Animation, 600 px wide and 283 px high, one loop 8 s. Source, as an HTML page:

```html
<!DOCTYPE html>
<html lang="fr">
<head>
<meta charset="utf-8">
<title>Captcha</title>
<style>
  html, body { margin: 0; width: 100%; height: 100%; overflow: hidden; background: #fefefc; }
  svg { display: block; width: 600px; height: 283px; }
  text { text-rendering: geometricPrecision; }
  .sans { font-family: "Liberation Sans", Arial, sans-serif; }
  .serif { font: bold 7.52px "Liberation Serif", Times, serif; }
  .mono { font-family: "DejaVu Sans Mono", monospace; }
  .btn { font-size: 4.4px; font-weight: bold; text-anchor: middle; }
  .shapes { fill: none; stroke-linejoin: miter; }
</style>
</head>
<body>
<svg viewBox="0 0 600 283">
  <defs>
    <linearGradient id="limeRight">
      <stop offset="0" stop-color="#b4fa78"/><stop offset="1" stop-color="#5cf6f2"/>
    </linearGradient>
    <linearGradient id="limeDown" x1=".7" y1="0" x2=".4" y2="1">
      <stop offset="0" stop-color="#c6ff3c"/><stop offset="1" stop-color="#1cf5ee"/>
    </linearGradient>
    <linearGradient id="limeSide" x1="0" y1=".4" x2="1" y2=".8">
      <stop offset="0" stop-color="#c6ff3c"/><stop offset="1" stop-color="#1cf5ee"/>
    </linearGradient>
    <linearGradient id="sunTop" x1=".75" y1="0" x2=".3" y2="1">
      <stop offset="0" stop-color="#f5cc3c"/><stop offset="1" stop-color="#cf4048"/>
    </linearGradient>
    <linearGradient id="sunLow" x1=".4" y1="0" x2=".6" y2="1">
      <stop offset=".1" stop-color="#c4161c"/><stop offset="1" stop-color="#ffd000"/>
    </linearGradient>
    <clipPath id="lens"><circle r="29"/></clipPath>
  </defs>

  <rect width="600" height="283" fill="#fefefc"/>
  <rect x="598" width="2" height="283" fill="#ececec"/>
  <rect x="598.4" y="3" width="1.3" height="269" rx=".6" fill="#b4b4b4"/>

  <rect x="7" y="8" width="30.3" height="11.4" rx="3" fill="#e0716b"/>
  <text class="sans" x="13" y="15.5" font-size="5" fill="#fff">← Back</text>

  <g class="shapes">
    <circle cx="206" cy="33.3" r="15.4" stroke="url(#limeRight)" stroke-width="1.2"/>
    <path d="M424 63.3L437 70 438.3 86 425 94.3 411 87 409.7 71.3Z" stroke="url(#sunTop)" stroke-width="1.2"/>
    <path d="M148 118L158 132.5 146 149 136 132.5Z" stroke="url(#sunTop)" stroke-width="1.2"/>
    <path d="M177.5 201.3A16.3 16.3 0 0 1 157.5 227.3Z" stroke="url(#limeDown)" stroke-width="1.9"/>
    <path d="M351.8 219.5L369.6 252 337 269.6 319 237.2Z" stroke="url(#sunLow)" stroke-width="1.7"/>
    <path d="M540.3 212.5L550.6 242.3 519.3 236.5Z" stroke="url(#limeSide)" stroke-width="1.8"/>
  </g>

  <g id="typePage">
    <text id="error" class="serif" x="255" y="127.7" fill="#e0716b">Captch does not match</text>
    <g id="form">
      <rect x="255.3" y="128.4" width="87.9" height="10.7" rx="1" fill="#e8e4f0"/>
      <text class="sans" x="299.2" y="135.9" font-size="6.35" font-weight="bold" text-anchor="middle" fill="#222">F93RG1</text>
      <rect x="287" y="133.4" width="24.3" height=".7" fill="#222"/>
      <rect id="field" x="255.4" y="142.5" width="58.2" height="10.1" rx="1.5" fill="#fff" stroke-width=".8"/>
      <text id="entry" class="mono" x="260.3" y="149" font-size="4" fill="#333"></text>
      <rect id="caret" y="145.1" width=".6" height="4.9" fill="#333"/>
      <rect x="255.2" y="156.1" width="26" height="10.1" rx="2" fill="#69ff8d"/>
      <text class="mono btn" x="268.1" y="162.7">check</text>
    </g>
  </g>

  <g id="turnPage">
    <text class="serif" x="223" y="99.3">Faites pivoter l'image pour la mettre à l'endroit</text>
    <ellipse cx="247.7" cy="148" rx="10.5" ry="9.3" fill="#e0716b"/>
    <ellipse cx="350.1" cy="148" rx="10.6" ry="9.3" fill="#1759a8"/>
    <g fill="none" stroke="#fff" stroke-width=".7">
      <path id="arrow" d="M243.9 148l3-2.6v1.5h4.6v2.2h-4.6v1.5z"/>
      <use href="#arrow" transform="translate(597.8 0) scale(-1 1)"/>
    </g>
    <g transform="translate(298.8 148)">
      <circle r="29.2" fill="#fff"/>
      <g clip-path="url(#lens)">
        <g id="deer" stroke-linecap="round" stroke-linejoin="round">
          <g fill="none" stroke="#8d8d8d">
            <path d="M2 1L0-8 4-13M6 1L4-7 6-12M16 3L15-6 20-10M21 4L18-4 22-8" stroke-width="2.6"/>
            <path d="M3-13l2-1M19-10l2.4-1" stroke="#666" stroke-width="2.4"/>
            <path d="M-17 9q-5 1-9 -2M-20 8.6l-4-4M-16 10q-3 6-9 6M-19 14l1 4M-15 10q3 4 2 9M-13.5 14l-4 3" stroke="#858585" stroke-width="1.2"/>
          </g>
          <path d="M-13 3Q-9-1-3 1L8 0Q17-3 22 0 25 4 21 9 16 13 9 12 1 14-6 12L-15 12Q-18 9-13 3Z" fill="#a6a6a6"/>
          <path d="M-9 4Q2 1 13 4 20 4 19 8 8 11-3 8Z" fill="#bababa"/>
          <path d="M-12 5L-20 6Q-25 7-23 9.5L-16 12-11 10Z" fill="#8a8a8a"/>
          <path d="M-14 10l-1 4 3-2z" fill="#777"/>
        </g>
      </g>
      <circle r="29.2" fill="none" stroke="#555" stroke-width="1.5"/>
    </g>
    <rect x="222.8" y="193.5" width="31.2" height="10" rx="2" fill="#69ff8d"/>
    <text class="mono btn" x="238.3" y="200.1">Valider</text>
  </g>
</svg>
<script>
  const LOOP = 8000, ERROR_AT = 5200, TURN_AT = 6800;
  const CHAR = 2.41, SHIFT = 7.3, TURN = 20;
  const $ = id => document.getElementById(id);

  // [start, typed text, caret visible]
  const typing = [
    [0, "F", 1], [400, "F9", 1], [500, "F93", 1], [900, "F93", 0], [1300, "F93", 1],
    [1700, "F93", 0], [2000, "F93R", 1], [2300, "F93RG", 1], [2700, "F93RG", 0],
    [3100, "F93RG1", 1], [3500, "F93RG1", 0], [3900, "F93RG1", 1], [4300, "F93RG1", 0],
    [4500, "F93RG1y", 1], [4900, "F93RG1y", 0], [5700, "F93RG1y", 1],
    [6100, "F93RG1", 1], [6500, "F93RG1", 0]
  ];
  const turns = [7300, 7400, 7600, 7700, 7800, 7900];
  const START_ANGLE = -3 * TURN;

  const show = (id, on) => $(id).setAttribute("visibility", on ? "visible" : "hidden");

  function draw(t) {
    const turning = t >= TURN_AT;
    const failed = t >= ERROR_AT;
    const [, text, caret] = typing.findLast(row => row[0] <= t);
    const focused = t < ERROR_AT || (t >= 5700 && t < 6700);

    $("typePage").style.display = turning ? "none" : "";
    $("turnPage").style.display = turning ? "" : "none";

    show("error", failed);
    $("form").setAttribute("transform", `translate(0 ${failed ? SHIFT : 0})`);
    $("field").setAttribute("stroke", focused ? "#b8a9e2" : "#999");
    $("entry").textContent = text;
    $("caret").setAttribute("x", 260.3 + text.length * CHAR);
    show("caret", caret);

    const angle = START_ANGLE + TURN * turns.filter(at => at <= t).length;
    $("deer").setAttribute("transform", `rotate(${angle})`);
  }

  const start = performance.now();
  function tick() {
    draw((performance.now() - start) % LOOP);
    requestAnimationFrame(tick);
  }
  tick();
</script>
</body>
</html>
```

————————

## ABOUT THIS TASK
Going through the records above, count the lines that hold "none" and answer with the count alone.

## EXERCISE RESPONSE
6